  • quotaon: enables quota accounting
  • quotaoff : disable quota accounting
  • edquota : editing user/group quotas
  • quota: reports on usage and limits

In the below screenshot

  • First we check the limit of /dev/sdb1 for a user
  • Then created a file of 400 MiB approx.
  • Again checked the limit
  • Added more data to the file
  • It showed Disk Quota exceeded

If you want to edit the limits of a user use edquota

edquota -u [username]

EXT4 filesystem

ext4 was the default choice of Linux distributions because of it’s performance, integrity and stability. Some of features are:

  • Max. volume size1 EiB (for 4 KiB block size)
  • Max. file size16 TiB (for 4 KiB block size)
  • Max. number of files 4 billion (specified at filesystem creation time)
  • Max. filename length 255 bytes

EXT4 Superblock

Superblock : contains information about the filesystem, like:

  • Mount count and maximum mount count.
  • Block Size
  • Blocks Per group
  • Free Block count
  • Free inode count

Using dumpe2fs and tune2fs

  • dumpe2fs : It is used to get information about a particular partition.
  • tune2fs can be used to change filesystem parameters.

-l is used to list the contents of the superblock, including the current values of parameters which can be changed.

XFS and btrfs Filesystem

XFS feature:

  • Up to 16 EB (exabytes) for the total filesystem
  • Up to 8 EB for an individual file

XFS utilities:

  • xfsdump : for backup
  • xfsrestore : for restore
  • xfs_freeze : to make the filesystem for snapshots


  • Created by Chris Mason
  • It is default root filesystem on openSUSE
  • Solves the issue of snapshots , checksums

Encrypting Disks

Encryption should be used wherever sensitive data is being stored and transmitted.

LUKS(Linux Unified Key Setup)

Linux distribution provides block device level encryption through the use of LUKS. LUKS is installed on top of Cryptsetup. In order to use LUKS format to encrypt block devices we need to install cryptsetup-bin.

Let’s encrypt /dev/sdb1, in my case this partition already exists but it must be unmounted.

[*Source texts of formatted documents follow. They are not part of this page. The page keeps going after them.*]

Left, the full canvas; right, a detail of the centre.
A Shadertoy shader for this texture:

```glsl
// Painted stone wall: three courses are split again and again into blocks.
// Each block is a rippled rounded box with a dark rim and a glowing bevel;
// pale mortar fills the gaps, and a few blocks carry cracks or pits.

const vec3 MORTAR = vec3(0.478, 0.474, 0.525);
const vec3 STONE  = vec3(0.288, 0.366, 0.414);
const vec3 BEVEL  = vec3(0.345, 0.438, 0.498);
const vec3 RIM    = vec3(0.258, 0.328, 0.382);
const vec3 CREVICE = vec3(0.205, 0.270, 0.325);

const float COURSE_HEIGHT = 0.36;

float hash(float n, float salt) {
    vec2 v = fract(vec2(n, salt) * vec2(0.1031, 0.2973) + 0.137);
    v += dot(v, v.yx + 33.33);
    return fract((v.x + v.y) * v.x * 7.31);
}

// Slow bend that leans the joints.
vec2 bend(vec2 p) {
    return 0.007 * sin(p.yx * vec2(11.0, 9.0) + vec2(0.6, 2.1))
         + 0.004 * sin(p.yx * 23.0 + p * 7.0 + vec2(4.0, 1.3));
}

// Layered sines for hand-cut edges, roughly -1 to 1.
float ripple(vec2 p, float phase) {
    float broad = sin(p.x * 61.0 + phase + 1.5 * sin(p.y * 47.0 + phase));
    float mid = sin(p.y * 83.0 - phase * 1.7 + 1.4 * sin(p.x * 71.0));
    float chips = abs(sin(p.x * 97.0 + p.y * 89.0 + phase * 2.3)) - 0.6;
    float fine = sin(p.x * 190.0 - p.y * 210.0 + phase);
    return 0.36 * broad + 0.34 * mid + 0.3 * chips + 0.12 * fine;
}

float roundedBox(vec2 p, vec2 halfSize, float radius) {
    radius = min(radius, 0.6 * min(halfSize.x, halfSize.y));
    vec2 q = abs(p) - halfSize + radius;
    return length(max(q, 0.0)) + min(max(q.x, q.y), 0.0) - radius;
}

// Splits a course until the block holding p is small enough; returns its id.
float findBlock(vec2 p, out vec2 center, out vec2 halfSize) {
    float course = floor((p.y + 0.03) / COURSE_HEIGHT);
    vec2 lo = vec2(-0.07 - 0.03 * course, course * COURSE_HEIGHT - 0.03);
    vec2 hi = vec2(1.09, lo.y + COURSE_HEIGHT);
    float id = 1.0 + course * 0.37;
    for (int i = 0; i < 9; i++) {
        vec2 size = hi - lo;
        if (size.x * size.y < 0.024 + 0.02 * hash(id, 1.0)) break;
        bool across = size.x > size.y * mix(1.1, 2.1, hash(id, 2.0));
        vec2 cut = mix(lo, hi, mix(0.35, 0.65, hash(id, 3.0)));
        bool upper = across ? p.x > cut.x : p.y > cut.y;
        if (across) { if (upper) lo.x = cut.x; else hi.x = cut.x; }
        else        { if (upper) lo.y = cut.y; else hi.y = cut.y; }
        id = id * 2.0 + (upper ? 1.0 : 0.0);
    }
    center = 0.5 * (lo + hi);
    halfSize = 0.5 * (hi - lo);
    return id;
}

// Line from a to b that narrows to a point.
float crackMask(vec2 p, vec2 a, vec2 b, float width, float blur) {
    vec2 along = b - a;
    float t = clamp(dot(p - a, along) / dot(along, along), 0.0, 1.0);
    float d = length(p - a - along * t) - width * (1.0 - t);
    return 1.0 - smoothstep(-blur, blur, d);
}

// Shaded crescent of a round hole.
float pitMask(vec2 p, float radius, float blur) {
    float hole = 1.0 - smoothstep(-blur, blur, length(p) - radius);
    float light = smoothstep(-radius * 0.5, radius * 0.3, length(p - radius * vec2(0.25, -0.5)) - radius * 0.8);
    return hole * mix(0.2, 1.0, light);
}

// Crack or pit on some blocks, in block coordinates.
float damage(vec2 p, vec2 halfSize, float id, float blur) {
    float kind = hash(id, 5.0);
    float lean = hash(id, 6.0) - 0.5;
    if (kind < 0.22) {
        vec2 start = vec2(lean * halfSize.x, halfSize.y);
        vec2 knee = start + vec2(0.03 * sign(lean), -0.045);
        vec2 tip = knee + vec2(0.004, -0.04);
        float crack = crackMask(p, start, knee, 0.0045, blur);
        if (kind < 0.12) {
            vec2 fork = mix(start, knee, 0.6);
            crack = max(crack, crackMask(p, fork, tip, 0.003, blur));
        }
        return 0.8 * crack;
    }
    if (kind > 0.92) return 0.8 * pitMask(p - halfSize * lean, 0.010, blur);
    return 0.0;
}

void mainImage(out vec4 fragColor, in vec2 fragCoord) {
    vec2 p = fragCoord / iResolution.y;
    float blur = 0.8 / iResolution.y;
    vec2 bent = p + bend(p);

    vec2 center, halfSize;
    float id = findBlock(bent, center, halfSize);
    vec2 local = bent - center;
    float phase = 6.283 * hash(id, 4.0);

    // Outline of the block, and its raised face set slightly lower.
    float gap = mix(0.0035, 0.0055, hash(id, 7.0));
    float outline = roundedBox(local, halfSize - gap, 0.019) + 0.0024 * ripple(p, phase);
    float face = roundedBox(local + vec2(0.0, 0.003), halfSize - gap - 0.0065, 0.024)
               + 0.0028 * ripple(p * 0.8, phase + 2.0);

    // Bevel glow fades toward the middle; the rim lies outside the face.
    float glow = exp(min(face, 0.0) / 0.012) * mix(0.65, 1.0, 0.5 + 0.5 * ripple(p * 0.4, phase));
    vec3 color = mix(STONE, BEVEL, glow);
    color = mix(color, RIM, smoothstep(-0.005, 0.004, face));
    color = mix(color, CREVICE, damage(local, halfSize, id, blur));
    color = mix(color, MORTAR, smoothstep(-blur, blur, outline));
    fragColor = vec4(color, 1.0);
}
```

  • Giving partition to LUKS, here you will be prompted for passphrase that will be used to open the encrypted volume later.
  • In case default encryption does not work , you can check available encryptions available in /proc/crypto
  • We can make volume available at any time with
  • Now we can format the partition
  • Mount it

Use it and store data

  • If you want to remove the encryption from the block device. First unmount it and then use luksClose flag in cryptsetup command.
umount /mnt

Logical Volume Management (LVM)

Let me give you an example so it would be easier to understand why to use LVM ?

Suppose I have movie which is 20 GB in size but one of disk is of 10 GB size and other is of 12 GB . Now I can’t use these two disks to store 20GB. To solve this problem we can use LVM. LVM helps to plug these 2 hard disk together and we can use them.

Steps to create Logical Volume

  • Install required packages
  • Create a partition
  • Create physical volumes from the partition
  • Create Volume group.
  • Allocate logical volume from volume group. I have set the logical volume size to 500MB
  • Format the logical volume
  • Mount the logical volume
  • Show the physical volume
  • Show the volume group
  • Show the logical volume

That’s all for now. Thanks for reading.

Ex294 RedHat Certified Engineer | Ansible | Docker | Terraform | Kubernetes | MLOPS